Task to carry out
From the records, return each line that has the word "dasharray" in it.

Records drawn from a dataset
+++

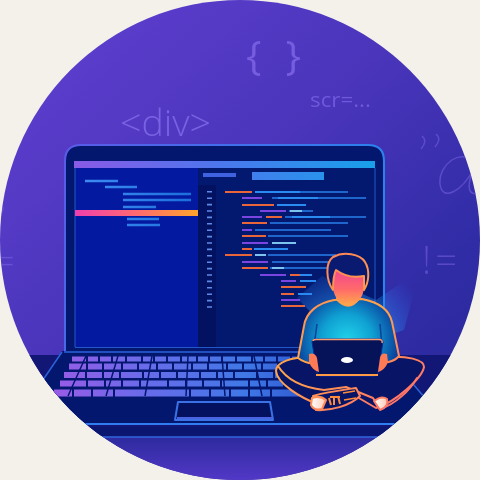
<!DOCTYPE html>
<html lang="en">
<head>
<meta charset="utf-8">
<title>Developer at work</title>
<style>
:root {
  --paper: #f3f1ea;
  --navy: #04176f;
  --deep: #020f57;
  --screen-left: #0319a0;
  --edge: #2f7df0;
  --blue: #2a8cf0;
  --sky: #4a9cf0;
  --violet: #7a45e0;
  --orange: #e8663a;
  --glow-line: #ff9a45;
  --faint: #7a62e2;
}
html, body { margin: 0; width: 480px; height: 480px; overflow: hidden; background: var(--paper); }
svg { display: block; }
.symbols text { font-family: "Open Sans", "Noto Sans", sans-serif; fill: var(--faint); }
.symbols .light { font-weight: 300; }
.code { fill: none; stroke-width: 2; }
.c-blue { stroke: var(--blue); }
.c-dim { stroke: #1f66cc; }
.c-violet { stroke: var(--violet); }
.c-orange { stroke: var(--orange); }
.c-pale { stroke: #7cc4ee; }
.keys { fill: none; stroke: url(#key-tint); stroke-width: 6; }
.outline { stroke: url(#rim); stroke-width: 2; stroke-linejoin: round; stroke-linecap: round; }
</style>
</head>
<body>
<svg width="480" height="480" viewBox="0 0 480 480" role="img" aria-label="A developer sits cross-legged with a laptop in front of a giant laptop showing code">
  <defs>
    <clipPath id="badge"><circle cx="240" cy="240" r="240"/></clipPath>
    <linearGradient id="sky" x1="0.1" y1="0" x2="0.9" y2="0.9">
      <stop offset="0" stop-color="#5f3fd0"/>
      <stop offset="0.45" stop-color="#4a35bb"/>
      <stop offset="0.8" stop-color="#302ca6"/>
      <stop offset="1" stop-color="#2b2a9c"/>
    </linearGradient>
    <linearGradient id="floor" x1="0" y1="0" x2="0" y2="1">
      <stop offset="0" stop-color="#2d2a9e"/>
      <stop offset="1" stop-color="#5238c6"/>
    </linearGradient>
    <linearGradient id="title-bar" gradientUnits="userSpaceOnUse" x1="74" y1="0" x2="375" y2="0">
      <stop offset="0" stop-color="#8a5ae6"/>
      <stop offset="0.5" stop-color="#4a78ee"/>
      <stop offset="1" stop-color="#18a0ea"/>
    </linearGradient>
    <linearGradient id="lid-edge" x1="0" y1="0" x2="1" y2="0.4">
      <stop offset="0" stop-color="#5a5ae8"/>
      <stop offset="1" stop-color="#2488ee"/>
    </linearGradient>
    <linearGradient id="highlight">
      <stop offset="0" stop-color="#f03fae"/>
      <stop offset="0.5" stop-color="#ff6a70"/>
      <stop offset="1" stop-color="#ffa52c"/>
    </linearGradient>
    <linearGradient id="code-blue" gradientUnits="userSpaceOnUse" x1="84" y1="0" x2="192" y2="0">
      <stop offset="0" stop-color="#3f8cf2"/>
      <stop offset="1" stop-color="#1b6fdc"/>
    </linearGradient>
    <linearGradient id="key-tint" gradientUnits="userSpaceOnUse" x1="52" y1="0" x2="310" y2="0">
      <stop offset="0" stop-color="#9a5be6"/>
      <stop offset="0.35" stop-color="#6a6bea"/>
      <stop offset="0.75" stop-color="#3f78e6"/>
      <stop offset="1" stop-color="#2f58d2"/>
    </linearGradient>
    <linearGradient id="rim" gradientUnits="userSpaceOnUse" x1="290" y1="250" x2="400" y2="410">
      <stop offset="0" stop-color="#ff7a5c"/>
      <stop offset="0.5" stop-color="#ffa548"/>
      <stop offset="1" stop-color="#ff6f6a"/>
    </linearGradient>
    <linearGradient id="face" x1="0" y1="0" x2="0" y2="1">
      <stop offset="0" stop-color="#f2478f"/>
      <stop offset="0.55" stop-color="#ff6a6a"/>
      <stop offset="1" stop-color="#ffa84a"/>
    </linearGradient>
    <radialGradient id="shirt" gradientUnits="userSpaceOnUse" cx="347" cy="340" r="52">
      <stop offset="0" stop-color="#22d3ea"/>
      <stop offset="0.5" stop-color="#0fa0d2"/>
      <stop offset="1" stop-color="#0a3f9c"/>
    </radialGradient>
    <radialGradient id="aura" gradientUnits="userSpaceOnUse" cx="347" cy="342" r="84">
      <stop offset="0" stop-color="#22c8f0" stop-opacity="0.8"/>
      <stop offset="0.6" stop-color="#2a8cf0" stop-opacity="0.4"/>
      <stop offset="1" stop-color="#2a6cf0" stop-opacity="0"/>
    </radialGradient>
    <linearGradient id="shoe">
      <stop offset="0" stop-color="#ffffff"/>
      <stop offset="1" stop-color="#ffc9b4"/>
    </linearGradient>
  </defs>

  <g clip-path="url(#badge)">
    <rect id="backdrop" width="480" height="480" fill="url(#sky)"/>

    <g id="code-symbols" class="symbols">
      <text class="light" x="120" y="136" font-size="36" textLength="91" lengthAdjust="spacingAndGlyphs">&lt;div&gt;</text>
      <text x="246" y="70" font-size="41" textLength="55" opacity="0.9">{ }</text>
      <text x="310" y="107" font-size="20" textLength="61" lengthAdjust="spacingAndGlyphs" opacity="0.8">scr=...</text>
      <text class="light" x="422" y="274" font-size="38" textLength="35" opacity="0.55">!=</text>
      <text class="light" x="-6" y="274" font-size="36" opacity="0.6">=</text>
      <text class="light" x="0" y="211" font-size="28" opacity="0.45">;</text>
      <g fill="none" stroke="#6f5bd8" stroke-width="1.5" opacity="0.65">
        <path d="M422 136q6 5-1 13M436 134q6 5-1 13"/>
        <path d="M472 162C462 148 438 164 440 184C442 202 462 192 474 168C466 186 468 198 480 192"/>
      </g>
    </g>

    <g id="desk">
      <rect y="355" width="480" height="82" fill="#121776"/>
      <rect y="437" width="480" height="43" fill="url(#floor)"/>
      <path d="M0 437H480" stroke="#2f66dc" stroke-width="1.5"/>
    </g>

    <g id="big-laptop">
      <path d="M65 352V161Q65 145 81 145H368Q384 145 384 161V352Z" fill="var(--navy)" stroke="url(#lid-edge)" stroke-width="2"/>
      <g id="screen">
        <rect x="75" y="161" width="300" height="187" fill="var(--deep)"/>
        <rect x="75" y="168" width="123" height="179" fill="var(--screen-left)"/>
        <rect x="198" y="168" width="177" height="179" fill="#03196f"/>
        <rect x="198" y="185" width="18" height="162" fill="#031260"/>
        <rect x="74" y="161" width="301" height="7" fill="url(#title-bar)"/>
        <rect x="203" y="173" width="33" height="4" fill="#3f62e0"/>
        <rect x="252" y="172" width="72" height="8" fill="url(#title-bar)"/>
        <path d="M75 168V347M375 168V347M75 347.500H375" stroke="#2458c8" fill="none"/>
      </g>
      <g id="file-tree">
        <path d="M85 181H118M105 187H137M123 194H191M123 200H191M123 207H156M127 219H159M127 225H160" class="code" stroke="url(#code-blue)" style="stroke-width:2.500"/>
        <rect x="75" y="210" width="123" height="6" fill="url(#highlight)"/>
      </g>
      <path id="line-numbers" d="M209.500 191V308" stroke="#5f8ae8" stroke-width="5" stroke-dasharray="1.600 4.800" fill="none"/>
      <g id="code-lines" class="code">
        <path class="c-dim" d="M255 192H348M272 198H366M289 211H313M285 217H366M270 223H348M255 230H331M268 236H348M268 255H336M272 262H330M270 268H328"/>
        <path class="c-blue" d="M255 192H300M278 198H318M277 205H306M292 217H330M254 249H288M292 275H312M300 281H316M298 294H312"/>
        <path class="c-violet" d="M242 198H262M260 211H286M242 217H262M242 230H252M242 243H268M242 262H268M260 275H286M281 281H296M281 300H300"/>
        <path class="c-orange" d="M225 192H252M242 205H274M266 217H282M242 223H267M242 236H266M242 249H252M225 255H252M242 268H268M290 275H300M281 287H306M281 294H294M281 306H305"/>
        <path class="c-pale" d="M290 211H302M272 243H296M255 255H266M272 268H284"/>
      </g>
      <g id="deck">
        <path d="M62 351H387L432 407Q438 422 424 424H34Q20 422 27 405Z" fill="var(--navy)"/>
        <path d="M64 352H386M62 352L32 396M386 352L430 404" fill="none" stroke="#2b62d8" stroke-width="1.500"/>
        <path d="M20 424H445" stroke="var(--edge)" stroke-width="2"/>
        <path d="M10 427H460V436H10Z" fill="#0a1670"/>
      </g>
      <g id="keyboard" class="keys">
        <path d="M72 359H310" stroke-dasharray="14 2 10 2 11 2 12 2" stroke-width="5"/>
        <path d="M69 366.500H306" stroke-dasharray="17 2 14 2"/>
        <path d="M64 375H304" stroke-dasharray="21 2 15 2 15 2"/>
        <path d="M60 383.500H302" stroke-dasharray="26 2 16 2 15 2 16 2"/>
        <path d="M54 393H306" stroke-dasharray="18 2 17 2 20 2 74 2 18 2" stroke-width="7"/>
        <path d="M86 356L68 396M118 356L106 396M152 356L145 396M188 356L186 396M222 356L225 396M254 356L262 396" stroke="var(--navy)" stroke-width="1.500"/>
      </g>
      <path id="trackpad" d="M178 402H270L273 420H175Z" fill="#03115e" stroke="#3a72e6" stroke-width="2" stroke-linejoin="round"/>
      <path d="M177 418H272" stroke="#4a62e0" stroke-width="2"/>
    </g>

    <path id="screen-glow" d="M347 350L297 298L322 276L376 300L420 270L404 330Z" fill="url(#aura)"/>

    <g id="developer">
      <g id="legs" fill="#081566" class="outline">
        <path d="M310 357C292 357 276 362 276 371C277 383 300 398 320 405L352 394L376 408C396 402 422 378 424 367C424 359 406 356 388 357Z"/>
        <path d="M278 366C288 382 306 388 324 390L346 387L373 398L380 409C396 404 410 390 417 378" fill="none"/>
        <path d="M313 396C326 392 342 390 356 388L360 396C350 406 330 411 316 410Z"/>
      </g>
      <path id="torso" class="outline" d="M334 300C318 303 306 312 304 326L298 358C306 364 314 364 320 362H376C384 364 394 362 399 356L392 322C389 309 378 302 362 299Z" fill="url(#shirt)"/>
      <path d="M317 324L314 346M380 324L382 346" stroke="#0a3f9c" stroke-width="1.500" fill="none"/>
      <path id="neck" d="M337 290H360V299Q349 314 336 300Z" fill="#ffa04c"/>
      <path id="face-shape" d="M333 270H364V288Q362 304 348 305Q335 303 333 288Z" fill="url(#face)"/>
      <path id="hair" class="outline" d="M333 290C326 280 325 263 333 257C344 251 360 254 365 262C370 270 369 282 364 290L364 276C354 278 344 276 336 270Q333 276 333 290Z" fill="#0a1a70"/>
      <g id="small-laptop">
        <path d="M312 342Q312 339 316 339H379Q383 339 383 342L378 373Q377 376 374 376H321Q318 376 317 373Z" fill="#061358" stroke="#0a2a9c" stroke-width="1"/>
        <path d="M313 341Q313 339.500 316 339.500H379Q383 339.500 382 343" fill="none" stroke="#ff9a6a" stroke-width="1.500"/>
        <path d="M316 375H378" stroke="var(--glow-line)" stroke-width="2"/>
        <ellipse cx="347" cy="360" rx="6" ry="3" fill="#ffffff"/>
      </g>
      <g id="hands" fill="#ff7a55">
        <path d="M309 354Q315 352 317 358L319 372Q312 370 309 362Z"/>
        <path d="M387 354Q381 352 380 358L378 372Q385 370 388 362Z"/>
      </g>
      <g id="feet">
        <path class="outline" d="M312 398Q320 395 326 400L322 409Q314 411 311 405Z" fill="url(#shoe)"/>
        <path class="outline" d="M374 401Q382 395 387 399Q389 407 380 410Z" fill="url(#shoe)"/>
        <path d="M329 398L331 405M334 397V405M338 396L340 404M330 397H340" stroke="#ff8a3c" stroke-width="2" fill="none"/>
        <path d="M343 393L355 391M344 400L356 398" stroke="#ff8a3c" stroke-width="1.500"/>
      </g>
    </g>
  </g>
</svg>
</body>
</html>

+++

Final answer
      <path id="line-numbers" d="M209.500 191V308" stroke="#5f8ae8" stroke-width="5" stroke-dasharray="1.600 4.800" fill="none"/>
        <path d="M72 359H310" stroke-dasharray="14 2 10 2 11 2 12 2" stroke-width="5"/>
        <path d="M69 366.500H306" stroke-dasharray="17 2 14 2"/>
        <path d="M64 375H304" stroke-dasharray="21 2 15 2 15 2"/>
        <path d="M60 383.500H302" stroke-dasharray="26 2 16 2 15 2 16 2"/>
        <path d="M54 393H306" stroke-dasharray="18 2 17 2 20 2 74 2 18 2" stroke-width="7"/>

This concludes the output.